David Shaw:  As does at the federal level as well and so you’ll often see a federal antitrust lawsuit will include ancillary state claims. The flip side is antitrust is one of the few areas of federal law where there is exclusive federal court jurisdiction over it, so you cannot bring -- this goes back -- you dust off your Hart and Wechsler fed courts kind of textbook. So this goes back -- what this means is you can’t bring a federal antitrust claim in state court. And so that’s why it’s really interesting as Andy mentioned we’re now seeing a very early trend of some state AGs bringing purely under state law claims in state court. And that’ll be interesting to see how that shakes out or whether that turns into a bigger, broader trend, which I think could have significant implications going forward, or whether that is a little bit more of an outlier that is happening for a variety of reasons.


James Lloyd:  Awesome. I think that actually segues into another question we have from the audience which is what about situations in which the federal agency wants to challenge the conduct in question but the state seeks to immunize it by state action doctrine or, in the case of mergers, a certificate of public advantage?


David Shaw:  So this is a very interesting live issue, and we’re actually seeing it -- we’ve seen it in Louisiana where there were two hospitals that wanted to merge. And they had gotten a state certificate of need or state certificate of public advantage certification, so they did not file an HSR. And the FTC went and said you have to do this. By the way, there are big fines for not doing it. And it got litigated, and a federal judge held that they essentially were immunized from the HSR requirements. And so that has significant implications on a federal enforcement agenda because feds are very reliant on HSR, on these deals going forward.


And it’s a huge difference to be able to investigate and potentially challenge before a deal is closed as opposed to trying to unwind a closed transaction. And so I think that will be interesting to see. My understanding is that the FTC did not appeal that district court decision, and I don’t know -- I don’t have any insight into that. But it might be that they’re waiting for a different vehicle to kind of look to challenge that. But I can’t imagine that the FTC and the DOJ will not -- we’ll see some tension -- will very much want to kind of stop that from becoming a trend.


James Lloyd:  That’s as great an answer as you could get from somebody who has clearly been in the trenches of that. I know for us it is something to continue to have those conversations because you’ll see across the states these certificates of public advantage, and it’s one of those that the states do continue to monitor them as they -- that’s one of the prerogatives that we have in our office at the Texas Attorney General’s Office. But I think it looks like we’re running low on time, unless Andy or David, if y’all had any more comments? No?


Andrew Cook:  Not on my end. Thank you very much for having us.


David Shaw:  Yeah. Thanks.


James Lloyd:  Thank you so much. Really grateful for y’all taking the time to share with everyone a conversation that’s exciting for us to be able to have. And I know it doesn’t get explored a lot out there in the interwebs and in panels.
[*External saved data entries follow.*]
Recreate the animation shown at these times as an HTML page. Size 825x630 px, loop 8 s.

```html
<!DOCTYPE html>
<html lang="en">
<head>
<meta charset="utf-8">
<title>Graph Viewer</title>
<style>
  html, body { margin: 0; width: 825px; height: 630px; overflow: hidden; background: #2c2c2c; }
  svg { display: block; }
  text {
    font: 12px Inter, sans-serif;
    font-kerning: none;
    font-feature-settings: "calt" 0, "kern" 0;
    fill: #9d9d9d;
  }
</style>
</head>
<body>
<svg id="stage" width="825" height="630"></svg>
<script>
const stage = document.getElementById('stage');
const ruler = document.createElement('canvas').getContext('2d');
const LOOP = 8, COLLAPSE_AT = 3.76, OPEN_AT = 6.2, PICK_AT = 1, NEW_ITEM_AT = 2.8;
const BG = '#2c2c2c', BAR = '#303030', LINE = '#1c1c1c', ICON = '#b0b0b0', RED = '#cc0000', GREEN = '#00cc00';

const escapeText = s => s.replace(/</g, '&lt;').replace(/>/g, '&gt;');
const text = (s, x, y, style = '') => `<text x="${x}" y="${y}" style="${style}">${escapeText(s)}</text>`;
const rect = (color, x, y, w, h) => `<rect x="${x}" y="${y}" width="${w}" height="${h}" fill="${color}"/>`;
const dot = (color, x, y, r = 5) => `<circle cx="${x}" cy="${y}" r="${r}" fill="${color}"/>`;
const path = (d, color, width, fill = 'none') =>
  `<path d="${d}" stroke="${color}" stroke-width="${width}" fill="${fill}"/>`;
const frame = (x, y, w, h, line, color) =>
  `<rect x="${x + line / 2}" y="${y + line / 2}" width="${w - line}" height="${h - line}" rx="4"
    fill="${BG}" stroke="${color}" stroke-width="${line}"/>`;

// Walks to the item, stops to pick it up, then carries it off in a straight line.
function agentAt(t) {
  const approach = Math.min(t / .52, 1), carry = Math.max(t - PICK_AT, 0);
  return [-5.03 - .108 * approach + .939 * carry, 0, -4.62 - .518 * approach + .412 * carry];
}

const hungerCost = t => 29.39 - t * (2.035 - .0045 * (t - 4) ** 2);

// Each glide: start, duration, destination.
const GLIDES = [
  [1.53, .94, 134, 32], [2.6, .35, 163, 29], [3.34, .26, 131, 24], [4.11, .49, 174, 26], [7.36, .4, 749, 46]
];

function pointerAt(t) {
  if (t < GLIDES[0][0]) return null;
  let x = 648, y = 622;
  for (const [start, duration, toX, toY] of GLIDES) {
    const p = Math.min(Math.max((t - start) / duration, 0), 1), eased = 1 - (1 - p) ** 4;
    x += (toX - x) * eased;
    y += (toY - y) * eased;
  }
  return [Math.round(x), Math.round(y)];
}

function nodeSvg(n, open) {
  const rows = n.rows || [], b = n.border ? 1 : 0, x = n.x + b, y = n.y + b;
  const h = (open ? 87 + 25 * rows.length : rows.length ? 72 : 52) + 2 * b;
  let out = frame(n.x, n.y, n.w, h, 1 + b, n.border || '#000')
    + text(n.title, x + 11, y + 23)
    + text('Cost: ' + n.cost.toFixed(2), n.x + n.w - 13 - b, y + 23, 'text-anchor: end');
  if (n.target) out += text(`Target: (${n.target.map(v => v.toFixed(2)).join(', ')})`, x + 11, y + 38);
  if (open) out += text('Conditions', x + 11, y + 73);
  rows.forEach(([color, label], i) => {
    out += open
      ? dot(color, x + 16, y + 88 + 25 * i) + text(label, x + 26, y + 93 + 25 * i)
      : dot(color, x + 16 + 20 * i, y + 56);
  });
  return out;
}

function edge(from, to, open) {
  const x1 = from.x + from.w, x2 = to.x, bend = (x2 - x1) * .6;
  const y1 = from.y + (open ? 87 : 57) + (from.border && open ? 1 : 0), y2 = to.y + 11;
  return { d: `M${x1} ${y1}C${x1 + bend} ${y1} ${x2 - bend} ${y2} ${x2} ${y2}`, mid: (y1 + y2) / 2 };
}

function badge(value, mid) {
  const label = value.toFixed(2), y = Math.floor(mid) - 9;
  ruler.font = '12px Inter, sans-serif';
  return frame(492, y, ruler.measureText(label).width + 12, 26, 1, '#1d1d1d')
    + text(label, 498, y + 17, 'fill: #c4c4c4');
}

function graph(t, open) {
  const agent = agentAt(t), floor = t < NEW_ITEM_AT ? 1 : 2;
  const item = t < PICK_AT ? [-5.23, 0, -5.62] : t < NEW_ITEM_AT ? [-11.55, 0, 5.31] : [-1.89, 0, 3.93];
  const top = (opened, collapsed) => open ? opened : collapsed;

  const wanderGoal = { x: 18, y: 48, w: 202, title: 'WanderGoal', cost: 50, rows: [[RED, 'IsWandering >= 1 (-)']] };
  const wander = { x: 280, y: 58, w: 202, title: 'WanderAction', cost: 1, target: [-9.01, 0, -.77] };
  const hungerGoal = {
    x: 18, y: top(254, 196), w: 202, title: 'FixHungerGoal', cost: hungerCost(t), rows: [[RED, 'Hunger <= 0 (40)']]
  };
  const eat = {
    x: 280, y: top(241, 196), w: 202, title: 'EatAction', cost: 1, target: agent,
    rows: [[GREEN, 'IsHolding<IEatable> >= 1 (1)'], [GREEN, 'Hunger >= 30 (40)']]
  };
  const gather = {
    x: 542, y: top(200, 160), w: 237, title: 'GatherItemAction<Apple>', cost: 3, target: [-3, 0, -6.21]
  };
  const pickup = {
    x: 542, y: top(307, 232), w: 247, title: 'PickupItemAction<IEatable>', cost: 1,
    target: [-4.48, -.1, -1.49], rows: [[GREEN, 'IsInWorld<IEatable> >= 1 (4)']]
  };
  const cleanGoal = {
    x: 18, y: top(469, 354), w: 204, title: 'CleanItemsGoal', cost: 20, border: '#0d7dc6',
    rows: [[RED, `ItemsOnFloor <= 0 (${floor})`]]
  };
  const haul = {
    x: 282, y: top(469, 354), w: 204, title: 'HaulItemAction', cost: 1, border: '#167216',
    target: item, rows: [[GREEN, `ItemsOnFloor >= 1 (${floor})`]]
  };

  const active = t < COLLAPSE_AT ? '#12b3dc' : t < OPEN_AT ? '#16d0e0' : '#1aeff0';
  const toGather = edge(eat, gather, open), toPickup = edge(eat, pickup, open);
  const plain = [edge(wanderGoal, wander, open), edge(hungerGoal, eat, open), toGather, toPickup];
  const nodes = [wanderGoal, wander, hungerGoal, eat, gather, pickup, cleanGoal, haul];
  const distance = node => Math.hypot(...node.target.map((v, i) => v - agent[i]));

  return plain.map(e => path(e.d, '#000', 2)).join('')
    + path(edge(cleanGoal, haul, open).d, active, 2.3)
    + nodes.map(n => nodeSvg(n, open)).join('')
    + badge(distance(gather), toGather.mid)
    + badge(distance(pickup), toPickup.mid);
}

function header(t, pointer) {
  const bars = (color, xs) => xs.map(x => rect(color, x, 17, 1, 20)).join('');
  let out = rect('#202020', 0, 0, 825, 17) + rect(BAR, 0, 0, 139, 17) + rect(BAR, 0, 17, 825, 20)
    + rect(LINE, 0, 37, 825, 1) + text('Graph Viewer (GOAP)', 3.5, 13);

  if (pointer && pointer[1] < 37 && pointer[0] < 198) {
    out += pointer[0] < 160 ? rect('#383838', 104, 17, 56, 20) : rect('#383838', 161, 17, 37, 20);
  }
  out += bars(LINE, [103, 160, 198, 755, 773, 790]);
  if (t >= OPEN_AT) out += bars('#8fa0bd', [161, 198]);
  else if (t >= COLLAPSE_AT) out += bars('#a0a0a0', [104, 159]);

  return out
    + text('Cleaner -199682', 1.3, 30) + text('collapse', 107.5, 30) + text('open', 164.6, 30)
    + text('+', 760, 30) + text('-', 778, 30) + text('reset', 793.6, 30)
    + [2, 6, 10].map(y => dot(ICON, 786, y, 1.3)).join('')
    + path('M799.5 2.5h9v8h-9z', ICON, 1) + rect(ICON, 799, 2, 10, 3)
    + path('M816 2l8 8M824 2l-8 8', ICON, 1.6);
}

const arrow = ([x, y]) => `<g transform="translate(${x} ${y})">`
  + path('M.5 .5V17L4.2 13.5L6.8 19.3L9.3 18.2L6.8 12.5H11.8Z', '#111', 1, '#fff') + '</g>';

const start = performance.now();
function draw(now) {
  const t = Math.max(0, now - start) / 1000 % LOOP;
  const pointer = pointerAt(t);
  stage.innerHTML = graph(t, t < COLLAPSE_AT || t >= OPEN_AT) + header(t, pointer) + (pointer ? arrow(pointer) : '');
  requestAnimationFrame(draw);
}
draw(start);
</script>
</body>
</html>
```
And so I think it’s good to bring some light to it and hopefully provide a resource to everyone who’s watching. So thank you to everyone who joined us today and thank you to our panelists as well. And Emily, thank you for being our host here.
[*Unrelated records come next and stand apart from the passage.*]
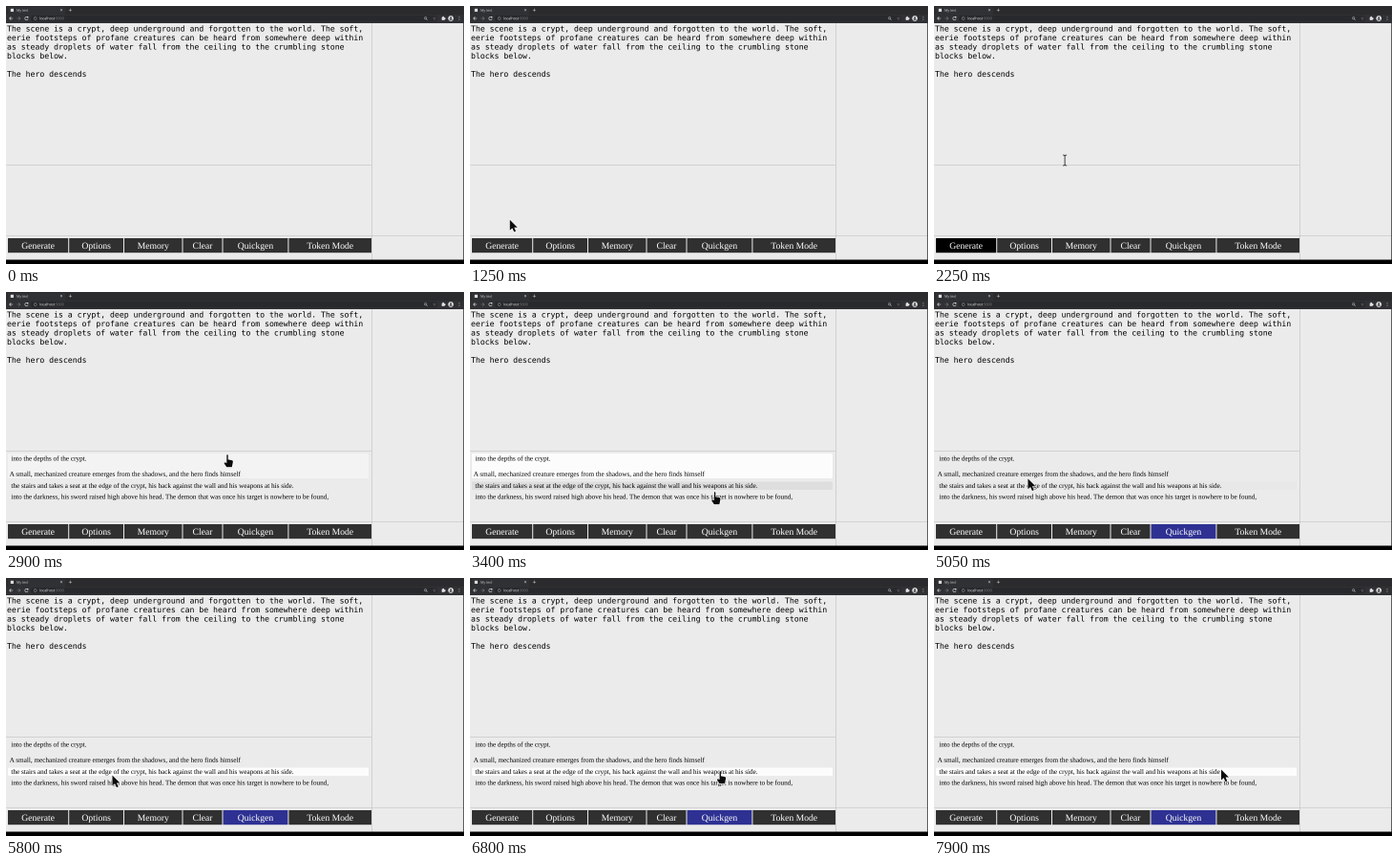
Write an HTML page with a canvas that moves like this. It is 480 by 270 pixels and loops after 8000 ms.

```html
<!DOCTYPE html>
<html lang="en">
<head>
<meta charset="utf-8">
<title>Story writer</title>
<style>
  html, body { margin: 0; width: 100%; height: 100%; overflow: hidden; background: #ebebeb; }
  canvas { display: block; width: 480px; height: 270px; }
</style>
</head>
<body>
<canvas id="stage" width="480" height="270"></canvas>
<script>
// Draw a full-size screen, then scale it down for soft subpixel text.
const SCALE = 4;
const stage = document.getElementById('stage').getContext('2d');
const screenCanvas = document.createElement('canvas');
screenCanvas.width = 480 * SCALE;
screenCanvas.height = 270 * SCALE;
const ctx = screenCanvas.getContext('2d');
ctx.scale(SCALE, SCALE);
ctx.textRendering = 'geometricPrecision';
stage.imageSmoothingQuality = 'high';

const LOOP = 8000;
const SERIF = '"Liberation Serif", serif';
const MONO = '"DejaVu Sans Mono", monospace';
const SANS = '"Open Sans", sans-serif';

const STORY = [
  'The scene is a crypt, deep underground and forgotten to the world. The soft,',
  'eerie footsteps of profane creatures can be heard from somewhere deep within',
  'as steady droplets of water fall from the ceiling to the crumbling stone',
  'blocks below.',
  '',
  'The hero descends'
];

const OPTIONS = [
  [5.4, 176.5, 'into the depths of the crypt.'],
  [3.7, 192.8, 'A small, mechanized creature emerges from the shadows, and the hero finds himself'],
  [5.4, 204.9, 'the stairs and takes a seat at the edge of the crypt, his back against the wall and his weapons at his side.'],
  [5.4, 216.6, 'into the darkness, his sword raised high above his head. The demon that was once his target is nowhere to be found,']
];

const HIT_BANDS = [[169, 195], [198, 206], [208, 219]];

const BUTTONS = [
  ['Generate', 2, 65.2], ['Options', 66.2, 123], ['Memory', 124, 184.5],
  ['Clear', 185.5, 226.5], ['Quickgen', 227.5, 295.4], ['Token Mode', 296.4, 383]
];

// Pointer path: time, x, y of the hotspot
const PATH = [
  [500, 136, 150], [900, 92, 188], [1300, 37, 228],
  [1600, 34, 246], [1900, 34, 246],
  [2250, 136.8, 161.7], [2400, 190, 143], [2550, 254, 158], [2700, 232, 170],
  [3300, 232, 170], [3400, 256.5, 208.7], [3600, 260, 255], [3750, 258, 250], [3900, 258, 250],
  [4350, 167.2, 149.9], [4450, 130, 145], [4700, 63, 176],
  [4750, 62, 176], [5200, 111, 202], [5350, 111, 202],
  [5560, 23, 205], [5800, 111, 206.5], [6150, 288, 200], [6300, 288, 200],
  [6550, 147, 230], [6800, 262, 202], [7100, 294, 201],
  [7400, 311, 201], [7650, 278, 202], [7900, 301, 200.5]
];

const clamp = v => Math.max(0, Math.min(1, v));
const ramp = (t, from, to) => clamp((t - from) / (to - from));

function slope(i, axis) {
  if (i <= 0 || i >= PATH.length - 1) return 0;
  const [a, b, c] = [PATH[i - 1], PATH[i], PATH[i + 1]];
  const before = b[axis] - a[axis], after = c[axis] - b[axis];
  return before * after <= 0 ? 0 : (c[axis] - a[axis]) / (c[0] - a[0]);
}

function pathAt(t, axis) {
  const next = PATH.findIndex(p => p[0] > t);
  if (next < 0) return PATH[PATH.length - 1][axis];
  const i = next - 1, a = PATH[i], b = PATH[next];
  const span = b[0] - a[0], u = (t - a[0]) / span, v = 1 - u;
  return a[axis] * (1 + 2 * u) * v * v + b[axis] * u * u * (3 - 2 * u)
    + span * u * v * (slope(i, axis) * v - slope(next, axis) * u);
}

function box(x, y, w, h, color) {
  ctx.fillStyle = color;
  ctx.fillRect(x, y, w, h);
}

function text(str, x, y, size, family, color, align = 'left') {
  ctx.font = `${size}px ${family}`;
  ctx.textAlign = align;
  ctx.fillStyle = color;
  ctx.fillText(str, x, y);
}

function line(points, color, width) {
  ctx.beginPath();
  points.forEach(([x, y]) => ctx.lineTo(x, y));
  ctx.strokeStyle = color;
  ctx.lineWidth = width;
  ctx.stroke();
}

function disc(x, y, r, color, width) {
  ctx.beginPath();
  ctx.arc(x, y, r, 0, Math.PI * 2);
  ctx.fillStyle = ctx.strokeStyle = color;
  if (width) { ctx.lineWidth = width; ctx.stroke(); } else ctx.fill();
}

function row(y, h, color, alpha) {
  if (alpha <= 0) return;
  ctx.globalAlpha = alpha;
  ctx.beginPath();
  ctx.roundRect(2, y, 378, h, 1);
  ctx.fillStyle = color;
  ctx.fill();
  ctx.globalAlpha = 1;
}

function drawBrowser() {
  box(0, 0, 480, 9, '#2b2b2d');
  box(2, 1, 60, 8, '#303134');
  box(0, 9, 480, 9, '#303134');
  box(4.8, 2.8, 3.2, 3.2, '#dcdcdc');
  text('My text', 11, 5.7, 3.6, SANS, '#d8d8d8');
  line([[57, 3.2], [59, 5.2]], '#bbb', 0.5);
  line([[59, 3.2], [57, 5.2]], '#bbb', 0.5);
  line([[65.8, 4.2], [69, 4.2]], '#ccc', 0.5);
  line([[67.4, 2.6], [67.4, 5.8]], '#ccc', 0.5);

  line([[7.2, 13], [3.6, 13]], '#ddd', 0.6);
  line([[5.3, 11.3], [3.6, 13], [5.3, 14.7]], '#ddd', 0.6);
  line([[11.5, 13], [15, 13]], '#777', 0.6);
  line([[13.3, 11.3], [15, 13], [13.3, 14.7]], '#777', 0.6);
  ctx.beginPath();
  ctx.arc(21.5, 13, 1.7, 0.3, 5.4);
  ctx.strokeStyle = '#ddd';
  ctx.lineWidth = 0.6;
  ctx.stroke();
  box(22, 11, 1.4, 1.4, '#ddd');

  ctx.beginPath();
  ctx.roundRect(26, 10, 426, 6.5, 3.2);
  ctx.fillStyle = '#28292c';
  ctx.fill();
  disc(30.7, 13, 1.4, '#bbb', 0.4);
  text('localhost', 35.2, 14.3, 3.8, SANS, '#eee');
  const hostWidth = ctx.measureText('localhost').width;
  text(':5000', 35.2 + hostWidth, 14.3, 3.8, SANS, '#888');

  disc(439.7, 12.7, 1.2, '#ccc', 0.5);
  line([[440.6, 13.6], [441.7, 14.7]], '#ccc', 0.5);
  text('☆', 449, 14.5, 4.5, '"DejaVu Sans", sans-serif', '#ccc', 'center');
  box(456.7, 11.8, 3, 3, '#e2e2e2');
  disc(458.2, 11.6, 0.8, '#e2e2e2');
  disc(459.9, 13.2, 0.8, '#e2e2e2');
  disc(466.2, 13, 2.8, '#e8e8e8');
  disc(466.2, 12.2, 0.9, '#303134');
  box(464.8, 13.4, 2.8, 1.3, '#303134');
  for (let i = -1; i <= 1; i++) disc(475, 13 + i * 1.5, 0.4, '#ddd');
}

function drawPage(t) {
  box(0, 18, 480, 248, '#ebebeb');
  box(0, 166, 383, 0.5, '#b8b8b8');
  box(0, 240.25, 480, 0.5, '#bcbcbc');
  box(383.25, 18, 0.5, 248, '#b8b8b8');
  box(479.25, 18, 0.75, 248, '#303030');
  STORY.forEach((s, i) => text(s, 1, 26.5 + i * 9.5, 8.16, MONO, '#000'));
  if (t >= 500 && t < 1000) box(85, 66, 0.6, 10.5, '#000');

  row(169, 26, '#fcfcfc', ramp(t, 2750, 3050) * (1 - ramp(t, 3400, 3650)));
  row(198.5, 8.5, '#dedede', ramp(t, 3320, 3400));
  row(198.5, 8.5, '#fcfcfc', ramp(t, 4950, 5250));
  if (t >= 2750) OPTIONS.forEach(([x, y, s]) => text(s, x, y, 7.2, SERIF, '#000'));

  for (const [label, left, right] of BUTTONS) {
    let color = '#303030';
    if (label === 'Generate' && t >= 1750 && t < 2750) color = '#000';
    if (label === 'Quickgen' && t >= 3900) color = '#2e3192';
    box(left, 243, right - left, 15.2, color);
    text(label, (left + right) / 2, 254.1, 9.65, SERIF, '#fff', 'center');
  }
  box(0, 265.5, 480, 4.5, '#000');
}

const ARROW = new Path2D('M0 0V11L2.6 8.7L4.5 12.7L6.3 11.9L4.5 8H8Z');
const HAND = new Path2D('M-.7 .7Q0-.4 .7 .7V5.3L5 6.2Q6 6.6 5.8 8L4.8 13.2H-.8L-3.4 9.3Q-3.2 7.8-.7 9Z');
const BEAM = new Path2D('M-2-5.5Q0-5.5 0-4.5Q0-5.5 2-5.5M0-4.5V4.5M-2 5.5Q0 5.5 0 4.5Q0 5.5 2 5.5');

function drawPointer(t) {
  if (t < 500) return;
  const x = pathAt(t, 1), y = pathAt(t, 2);
  const onButton = y > 243;
  const onOption = t >= 2750 && x < 300 && HIT_BANDS.some(([top, bottom]) => y >= top && y < bottom);
  ctx.save();
  ctx.translate(x, y);
  ctx.lineJoin = 'round';
  if (y < 166) {
    ctx.strokeStyle = '#fff';
    ctx.lineWidth = 1.8;
    ctx.stroke(BEAM);
    ctx.strokeStyle = '#181818';
    ctx.lineWidth = 0.9;
    ctx.stroke(BEAM);
  } else {
    const shape = onButton || onOption ? HAND : ARROW;
    ctx.strokeStyle = '#fff';
    ctx.lineWidth = 1.2;
    ctx.stroke(shape);
    ctx.fillStyle = '#0c0c0c';
    ctx.fill(shape);
  }
  ctx.restore();
}

function render(now) {
  const t = now % LOOP;
  drawBrowser();
  drawPage(t);
  drawPointer(t);
  stage.drawImage(screenCanvas, 0, 0, 480, 270);
}

const start = performance.now();
function tick() {
  render(performance.now() - start);
  requestAnimationFrame(tick);
}
tick();
</script>
</body>
</html>
```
Emily Manning:  Absolutely. On behalf of The Federalist Society, thank you all for joining us for this great discussion today. And thank you also to our audience for joining us. We greatly appreciate your participation. Check out our website,, or follow us on all major social media platforms @fedsoc to stay up to date with announcements and upcoming webinars. Thank you once more for tuning in and we are adjourned.